BEGIN EXERCISE DATA
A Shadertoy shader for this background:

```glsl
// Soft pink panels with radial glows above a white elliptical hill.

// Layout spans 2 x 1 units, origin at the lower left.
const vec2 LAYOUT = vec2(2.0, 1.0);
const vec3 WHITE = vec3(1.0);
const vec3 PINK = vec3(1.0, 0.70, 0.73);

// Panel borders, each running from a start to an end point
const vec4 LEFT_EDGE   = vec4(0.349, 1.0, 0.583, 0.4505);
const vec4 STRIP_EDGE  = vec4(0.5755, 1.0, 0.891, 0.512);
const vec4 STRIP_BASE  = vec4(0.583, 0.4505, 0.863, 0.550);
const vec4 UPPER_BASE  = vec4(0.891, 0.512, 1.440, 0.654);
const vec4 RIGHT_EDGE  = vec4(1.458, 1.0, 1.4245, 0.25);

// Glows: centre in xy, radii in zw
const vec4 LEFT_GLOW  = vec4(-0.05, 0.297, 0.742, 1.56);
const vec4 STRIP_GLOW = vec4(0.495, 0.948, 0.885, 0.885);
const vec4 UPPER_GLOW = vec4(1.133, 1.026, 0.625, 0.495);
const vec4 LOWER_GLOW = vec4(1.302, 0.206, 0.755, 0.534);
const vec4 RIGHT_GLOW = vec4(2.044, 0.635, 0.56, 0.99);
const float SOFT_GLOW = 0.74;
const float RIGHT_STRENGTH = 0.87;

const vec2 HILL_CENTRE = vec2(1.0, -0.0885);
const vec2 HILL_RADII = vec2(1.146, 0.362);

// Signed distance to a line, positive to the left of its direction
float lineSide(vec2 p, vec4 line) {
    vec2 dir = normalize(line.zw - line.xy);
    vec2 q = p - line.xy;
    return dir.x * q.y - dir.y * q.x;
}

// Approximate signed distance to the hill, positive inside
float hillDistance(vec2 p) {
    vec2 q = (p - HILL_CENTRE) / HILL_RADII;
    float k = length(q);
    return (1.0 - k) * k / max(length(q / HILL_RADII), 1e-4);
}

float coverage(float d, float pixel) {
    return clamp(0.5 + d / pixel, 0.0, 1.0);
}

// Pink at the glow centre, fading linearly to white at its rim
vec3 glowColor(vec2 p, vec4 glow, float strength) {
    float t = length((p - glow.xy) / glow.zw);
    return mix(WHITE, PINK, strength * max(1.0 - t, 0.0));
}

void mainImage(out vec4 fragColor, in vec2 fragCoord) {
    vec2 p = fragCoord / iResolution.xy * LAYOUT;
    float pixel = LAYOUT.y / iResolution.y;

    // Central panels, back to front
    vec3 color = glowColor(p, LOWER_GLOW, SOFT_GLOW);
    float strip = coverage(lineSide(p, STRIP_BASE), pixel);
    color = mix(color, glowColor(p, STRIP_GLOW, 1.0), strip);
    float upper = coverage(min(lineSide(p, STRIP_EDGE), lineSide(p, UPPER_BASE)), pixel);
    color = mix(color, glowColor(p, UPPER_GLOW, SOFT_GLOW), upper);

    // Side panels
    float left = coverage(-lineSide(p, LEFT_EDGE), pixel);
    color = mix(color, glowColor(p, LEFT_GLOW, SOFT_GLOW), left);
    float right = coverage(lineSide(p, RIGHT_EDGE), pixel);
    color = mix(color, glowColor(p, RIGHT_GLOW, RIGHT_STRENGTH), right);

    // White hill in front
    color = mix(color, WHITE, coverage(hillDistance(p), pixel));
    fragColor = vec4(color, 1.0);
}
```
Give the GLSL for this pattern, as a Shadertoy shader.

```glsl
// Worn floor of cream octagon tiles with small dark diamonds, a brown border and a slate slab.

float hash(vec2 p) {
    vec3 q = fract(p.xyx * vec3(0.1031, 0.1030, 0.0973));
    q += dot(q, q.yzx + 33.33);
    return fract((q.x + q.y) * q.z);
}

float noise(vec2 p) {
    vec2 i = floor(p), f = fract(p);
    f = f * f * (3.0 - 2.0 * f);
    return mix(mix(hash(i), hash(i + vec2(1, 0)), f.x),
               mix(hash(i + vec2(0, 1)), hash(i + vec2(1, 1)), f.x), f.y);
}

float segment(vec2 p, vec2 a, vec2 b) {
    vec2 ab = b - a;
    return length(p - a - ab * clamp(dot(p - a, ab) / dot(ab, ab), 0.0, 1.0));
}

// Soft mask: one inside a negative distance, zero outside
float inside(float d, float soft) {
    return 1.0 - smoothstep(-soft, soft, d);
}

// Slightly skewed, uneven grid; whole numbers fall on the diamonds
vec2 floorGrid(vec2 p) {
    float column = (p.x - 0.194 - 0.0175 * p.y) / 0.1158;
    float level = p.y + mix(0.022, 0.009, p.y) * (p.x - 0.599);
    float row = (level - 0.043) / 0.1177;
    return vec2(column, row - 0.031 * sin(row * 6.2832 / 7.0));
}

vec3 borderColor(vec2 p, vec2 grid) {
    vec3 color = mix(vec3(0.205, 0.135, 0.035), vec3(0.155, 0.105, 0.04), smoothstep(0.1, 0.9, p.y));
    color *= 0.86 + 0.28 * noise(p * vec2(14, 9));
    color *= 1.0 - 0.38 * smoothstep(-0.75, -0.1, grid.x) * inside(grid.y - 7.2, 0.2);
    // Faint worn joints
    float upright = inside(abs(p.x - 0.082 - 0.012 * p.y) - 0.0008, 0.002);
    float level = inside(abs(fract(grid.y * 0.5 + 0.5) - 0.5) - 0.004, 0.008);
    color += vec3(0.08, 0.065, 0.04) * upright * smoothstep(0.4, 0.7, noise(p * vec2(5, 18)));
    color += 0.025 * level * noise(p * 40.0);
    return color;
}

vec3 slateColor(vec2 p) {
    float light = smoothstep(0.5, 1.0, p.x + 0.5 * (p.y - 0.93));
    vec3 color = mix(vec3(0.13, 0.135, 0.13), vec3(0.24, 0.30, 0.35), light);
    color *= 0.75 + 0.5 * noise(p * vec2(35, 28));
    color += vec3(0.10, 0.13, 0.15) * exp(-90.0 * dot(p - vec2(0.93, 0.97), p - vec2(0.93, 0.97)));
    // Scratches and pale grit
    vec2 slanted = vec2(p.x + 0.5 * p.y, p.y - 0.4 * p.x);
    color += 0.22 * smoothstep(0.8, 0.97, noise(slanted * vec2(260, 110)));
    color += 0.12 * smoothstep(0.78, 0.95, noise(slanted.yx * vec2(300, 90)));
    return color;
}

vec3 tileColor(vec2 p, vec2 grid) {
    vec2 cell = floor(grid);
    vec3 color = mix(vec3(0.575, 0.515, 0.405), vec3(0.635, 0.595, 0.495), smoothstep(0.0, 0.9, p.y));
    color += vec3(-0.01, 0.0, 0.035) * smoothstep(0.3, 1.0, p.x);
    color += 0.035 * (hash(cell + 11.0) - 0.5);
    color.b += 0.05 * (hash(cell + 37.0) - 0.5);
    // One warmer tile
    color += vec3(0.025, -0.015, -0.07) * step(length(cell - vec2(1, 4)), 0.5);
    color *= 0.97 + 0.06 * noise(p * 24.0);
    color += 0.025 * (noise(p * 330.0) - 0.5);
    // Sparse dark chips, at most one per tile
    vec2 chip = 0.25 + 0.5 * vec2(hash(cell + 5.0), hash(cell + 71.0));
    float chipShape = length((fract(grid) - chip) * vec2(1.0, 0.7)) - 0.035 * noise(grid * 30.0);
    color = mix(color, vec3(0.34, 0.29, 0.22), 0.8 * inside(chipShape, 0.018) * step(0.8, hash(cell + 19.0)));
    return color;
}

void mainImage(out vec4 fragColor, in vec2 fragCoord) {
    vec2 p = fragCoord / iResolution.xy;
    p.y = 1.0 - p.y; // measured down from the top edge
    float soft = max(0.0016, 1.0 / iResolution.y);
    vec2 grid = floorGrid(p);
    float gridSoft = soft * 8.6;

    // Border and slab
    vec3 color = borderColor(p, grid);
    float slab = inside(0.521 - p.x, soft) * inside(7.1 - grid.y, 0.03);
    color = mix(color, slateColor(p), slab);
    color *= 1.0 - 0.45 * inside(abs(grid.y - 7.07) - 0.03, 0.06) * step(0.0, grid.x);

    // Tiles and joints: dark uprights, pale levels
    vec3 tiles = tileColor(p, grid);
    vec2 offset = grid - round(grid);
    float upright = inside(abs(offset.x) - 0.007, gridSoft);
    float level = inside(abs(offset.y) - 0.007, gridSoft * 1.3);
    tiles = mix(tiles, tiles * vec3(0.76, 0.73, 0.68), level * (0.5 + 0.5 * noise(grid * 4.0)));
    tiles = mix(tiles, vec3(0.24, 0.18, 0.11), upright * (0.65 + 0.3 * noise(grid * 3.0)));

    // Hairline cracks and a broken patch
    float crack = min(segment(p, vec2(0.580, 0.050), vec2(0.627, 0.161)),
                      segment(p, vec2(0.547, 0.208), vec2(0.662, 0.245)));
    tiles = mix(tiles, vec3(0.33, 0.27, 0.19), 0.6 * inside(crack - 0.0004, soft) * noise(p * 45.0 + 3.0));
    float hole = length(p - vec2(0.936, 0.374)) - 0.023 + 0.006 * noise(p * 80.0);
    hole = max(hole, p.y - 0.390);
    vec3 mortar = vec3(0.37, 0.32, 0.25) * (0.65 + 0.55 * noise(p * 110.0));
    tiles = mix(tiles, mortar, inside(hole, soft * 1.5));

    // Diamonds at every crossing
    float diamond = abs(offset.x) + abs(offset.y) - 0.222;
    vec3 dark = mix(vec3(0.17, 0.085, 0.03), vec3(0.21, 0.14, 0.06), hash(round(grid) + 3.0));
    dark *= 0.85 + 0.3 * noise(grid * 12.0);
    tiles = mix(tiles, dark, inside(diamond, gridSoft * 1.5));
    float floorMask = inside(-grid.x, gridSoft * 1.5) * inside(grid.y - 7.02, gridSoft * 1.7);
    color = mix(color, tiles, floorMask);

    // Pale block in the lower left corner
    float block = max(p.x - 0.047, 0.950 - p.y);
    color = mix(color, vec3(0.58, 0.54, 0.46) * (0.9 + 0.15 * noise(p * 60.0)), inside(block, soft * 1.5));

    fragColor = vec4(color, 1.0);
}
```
END EXERCISE DATA
# REQUIREMENT:
If a line in the records above contains "length", copy that line.

# EXERCISE RESPONSE:
    float k = length(q);
    return (1.0 - k) * k / max(length(q / HILL_RADII), 1e-4);
    float t = length((p - glow.xy) / glow.zw);
    return length(p - a - ab * clamp(dot(p - a, ab) / dot(ab, ab), 0.0, 1.0));
    color += vec3(0.025, -0.015, -0.07) * step(length(cell - vec2(1, 4)), 0.5);
    float chipShape = length((fract(grid) - chip) * vec2(1.0, 0.7)) - 0.035 * noise(grid * 30.0);
    float hole = length(p - vec2(0.936, 0.374)) - 0.023 + 0.006 * noise(p * 80.0);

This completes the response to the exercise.